“Mangueira has kneeled before a carnival that is totally original and chocked full of culture. In Rio’s there’s just one, Samba,” explains Alceu Valenca, a Brazilian popular musician and fixture of Olinda’s carnival.

That may be so, but in Recife one carnival rhythm stands above all the others and that is frevo.

On Saturday, an estimated 1.5 million revelers turned out for the “Galo de Madrugada,” or Midnight Rooster, in Recife’s city center where a procession of frevo bands wow the crowds with the fast-paced marching band music that recalls Dixieland jazz.

Frevo is celebrating its centenary this year and Mangueira’s theme samba this year is fittingly titled, “100 Years of Frevo, It’s Enough to Lose Your Shoe.”

“Frevo is the maximum expression of carnival, there’s nothing like frevo and if we can put a minuet into our samba, we can certainly incorporate frevo,” said Mangueira’s carnival designer, Max Lopes.

Parades with themes honoring their sponsors are nothing new at Rio’s carnival, but Sunday may be the first time the Samba parade honored another city’s celebrations. By adding a dash of frevo to their samba, Mangueira runs the risk of displeasing the parade’s tradition-bound judges.

Rio’s madness and mayhem is actually a fierce competition with groups are graded on everything from the their songs to the costumes to the floats to how well they manage to hustle their 4,000-plus dancers through the stadium in their allotted 80 minutes.

Recife’s mayor will travel to Rio Sunday to participate in the parade along with other figures from Pernambuco’s carnival, such as frevo master Spok.

The next day Mangueira will return the favor sending a contingent of dancers to Recife.

“I think its marvelous that the story of frevo is being told.
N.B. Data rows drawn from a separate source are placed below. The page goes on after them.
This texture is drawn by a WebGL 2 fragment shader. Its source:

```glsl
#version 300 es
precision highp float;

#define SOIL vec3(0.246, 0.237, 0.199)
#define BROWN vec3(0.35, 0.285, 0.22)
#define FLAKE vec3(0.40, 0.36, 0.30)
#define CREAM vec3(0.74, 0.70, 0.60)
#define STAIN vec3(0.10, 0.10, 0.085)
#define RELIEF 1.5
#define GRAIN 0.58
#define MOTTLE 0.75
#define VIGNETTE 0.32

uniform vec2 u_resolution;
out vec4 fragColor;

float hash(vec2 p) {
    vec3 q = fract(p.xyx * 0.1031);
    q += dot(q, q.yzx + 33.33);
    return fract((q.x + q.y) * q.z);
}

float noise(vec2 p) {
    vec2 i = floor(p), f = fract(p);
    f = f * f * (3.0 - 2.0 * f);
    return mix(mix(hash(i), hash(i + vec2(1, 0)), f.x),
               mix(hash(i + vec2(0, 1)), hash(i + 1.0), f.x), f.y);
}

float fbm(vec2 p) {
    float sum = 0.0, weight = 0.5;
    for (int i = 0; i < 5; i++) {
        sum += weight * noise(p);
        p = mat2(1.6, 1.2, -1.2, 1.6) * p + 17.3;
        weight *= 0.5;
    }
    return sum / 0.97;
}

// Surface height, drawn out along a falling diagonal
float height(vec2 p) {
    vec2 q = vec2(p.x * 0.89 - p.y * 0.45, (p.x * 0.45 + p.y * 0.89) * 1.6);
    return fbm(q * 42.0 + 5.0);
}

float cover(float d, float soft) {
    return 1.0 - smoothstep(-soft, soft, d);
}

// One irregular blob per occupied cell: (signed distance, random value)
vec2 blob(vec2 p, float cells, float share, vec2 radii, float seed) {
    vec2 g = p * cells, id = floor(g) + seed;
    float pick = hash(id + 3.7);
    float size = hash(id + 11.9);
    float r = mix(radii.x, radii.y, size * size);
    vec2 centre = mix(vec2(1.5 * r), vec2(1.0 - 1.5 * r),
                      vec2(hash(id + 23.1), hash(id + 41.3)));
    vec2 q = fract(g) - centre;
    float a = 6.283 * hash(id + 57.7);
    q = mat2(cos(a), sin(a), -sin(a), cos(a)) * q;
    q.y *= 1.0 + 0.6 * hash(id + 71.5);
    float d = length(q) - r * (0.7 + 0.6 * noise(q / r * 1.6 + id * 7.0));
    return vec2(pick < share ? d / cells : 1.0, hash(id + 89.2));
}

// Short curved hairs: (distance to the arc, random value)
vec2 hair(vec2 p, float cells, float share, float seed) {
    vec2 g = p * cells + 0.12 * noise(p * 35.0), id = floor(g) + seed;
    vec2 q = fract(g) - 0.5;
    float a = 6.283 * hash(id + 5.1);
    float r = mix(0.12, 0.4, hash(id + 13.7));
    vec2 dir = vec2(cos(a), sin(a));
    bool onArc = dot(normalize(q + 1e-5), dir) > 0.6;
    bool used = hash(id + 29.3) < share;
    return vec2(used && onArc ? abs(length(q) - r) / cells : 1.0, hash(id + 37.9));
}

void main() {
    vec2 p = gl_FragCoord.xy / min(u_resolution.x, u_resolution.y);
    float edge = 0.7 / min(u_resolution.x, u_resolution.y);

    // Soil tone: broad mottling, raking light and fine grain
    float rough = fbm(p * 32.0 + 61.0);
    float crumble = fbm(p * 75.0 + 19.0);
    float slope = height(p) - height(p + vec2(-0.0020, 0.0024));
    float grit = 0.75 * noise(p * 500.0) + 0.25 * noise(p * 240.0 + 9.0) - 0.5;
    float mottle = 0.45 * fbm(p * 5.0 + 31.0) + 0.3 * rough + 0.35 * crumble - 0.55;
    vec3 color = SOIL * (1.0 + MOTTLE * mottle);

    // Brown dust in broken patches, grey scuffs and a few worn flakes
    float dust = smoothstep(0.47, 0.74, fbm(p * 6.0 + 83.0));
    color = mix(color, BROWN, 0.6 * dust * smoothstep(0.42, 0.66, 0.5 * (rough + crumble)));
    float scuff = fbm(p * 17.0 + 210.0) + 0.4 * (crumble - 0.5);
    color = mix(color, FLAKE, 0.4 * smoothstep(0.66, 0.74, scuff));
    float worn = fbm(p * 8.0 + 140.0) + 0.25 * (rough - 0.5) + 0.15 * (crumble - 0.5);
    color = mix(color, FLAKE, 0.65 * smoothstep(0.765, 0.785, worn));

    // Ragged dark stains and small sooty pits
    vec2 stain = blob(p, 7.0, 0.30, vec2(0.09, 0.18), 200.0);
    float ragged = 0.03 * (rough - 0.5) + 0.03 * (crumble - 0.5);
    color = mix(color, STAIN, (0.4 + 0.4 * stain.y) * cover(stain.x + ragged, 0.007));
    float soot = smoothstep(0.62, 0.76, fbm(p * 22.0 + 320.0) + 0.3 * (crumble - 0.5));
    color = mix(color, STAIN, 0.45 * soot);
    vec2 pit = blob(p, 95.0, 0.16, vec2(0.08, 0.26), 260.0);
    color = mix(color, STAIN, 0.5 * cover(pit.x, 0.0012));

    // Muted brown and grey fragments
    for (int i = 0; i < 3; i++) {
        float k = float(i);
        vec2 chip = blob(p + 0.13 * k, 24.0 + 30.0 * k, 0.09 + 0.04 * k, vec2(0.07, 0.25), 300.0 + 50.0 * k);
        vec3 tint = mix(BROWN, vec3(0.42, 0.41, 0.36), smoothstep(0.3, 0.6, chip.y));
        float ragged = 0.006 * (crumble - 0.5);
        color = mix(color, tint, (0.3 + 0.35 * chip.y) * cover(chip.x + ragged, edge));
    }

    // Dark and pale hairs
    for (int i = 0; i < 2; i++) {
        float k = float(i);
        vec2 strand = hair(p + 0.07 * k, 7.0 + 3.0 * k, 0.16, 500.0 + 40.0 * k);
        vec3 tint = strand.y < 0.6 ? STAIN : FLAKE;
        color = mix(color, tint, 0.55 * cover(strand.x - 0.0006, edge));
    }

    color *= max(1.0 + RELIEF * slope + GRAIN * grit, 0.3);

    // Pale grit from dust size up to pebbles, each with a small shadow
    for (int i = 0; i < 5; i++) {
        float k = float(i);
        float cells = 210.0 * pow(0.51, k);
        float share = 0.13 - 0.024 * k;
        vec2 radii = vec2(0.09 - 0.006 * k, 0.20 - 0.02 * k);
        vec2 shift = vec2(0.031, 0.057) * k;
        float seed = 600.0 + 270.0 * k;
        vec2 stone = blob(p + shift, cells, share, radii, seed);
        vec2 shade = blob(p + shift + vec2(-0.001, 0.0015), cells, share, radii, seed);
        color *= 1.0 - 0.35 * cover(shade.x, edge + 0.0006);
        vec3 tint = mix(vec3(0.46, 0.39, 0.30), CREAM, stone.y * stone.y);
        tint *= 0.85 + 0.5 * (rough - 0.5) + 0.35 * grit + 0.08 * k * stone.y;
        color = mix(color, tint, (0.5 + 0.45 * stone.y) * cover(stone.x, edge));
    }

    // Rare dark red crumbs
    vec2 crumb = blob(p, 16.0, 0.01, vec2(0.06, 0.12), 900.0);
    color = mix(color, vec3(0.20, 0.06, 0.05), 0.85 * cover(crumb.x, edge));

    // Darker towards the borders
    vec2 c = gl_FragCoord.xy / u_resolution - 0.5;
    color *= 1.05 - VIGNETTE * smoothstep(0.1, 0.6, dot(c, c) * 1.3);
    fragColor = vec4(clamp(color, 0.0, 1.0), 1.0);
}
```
It’s a rhythm that’s as important as samba, just less well known, not only abroad but here in Brazil as well,” said Spok.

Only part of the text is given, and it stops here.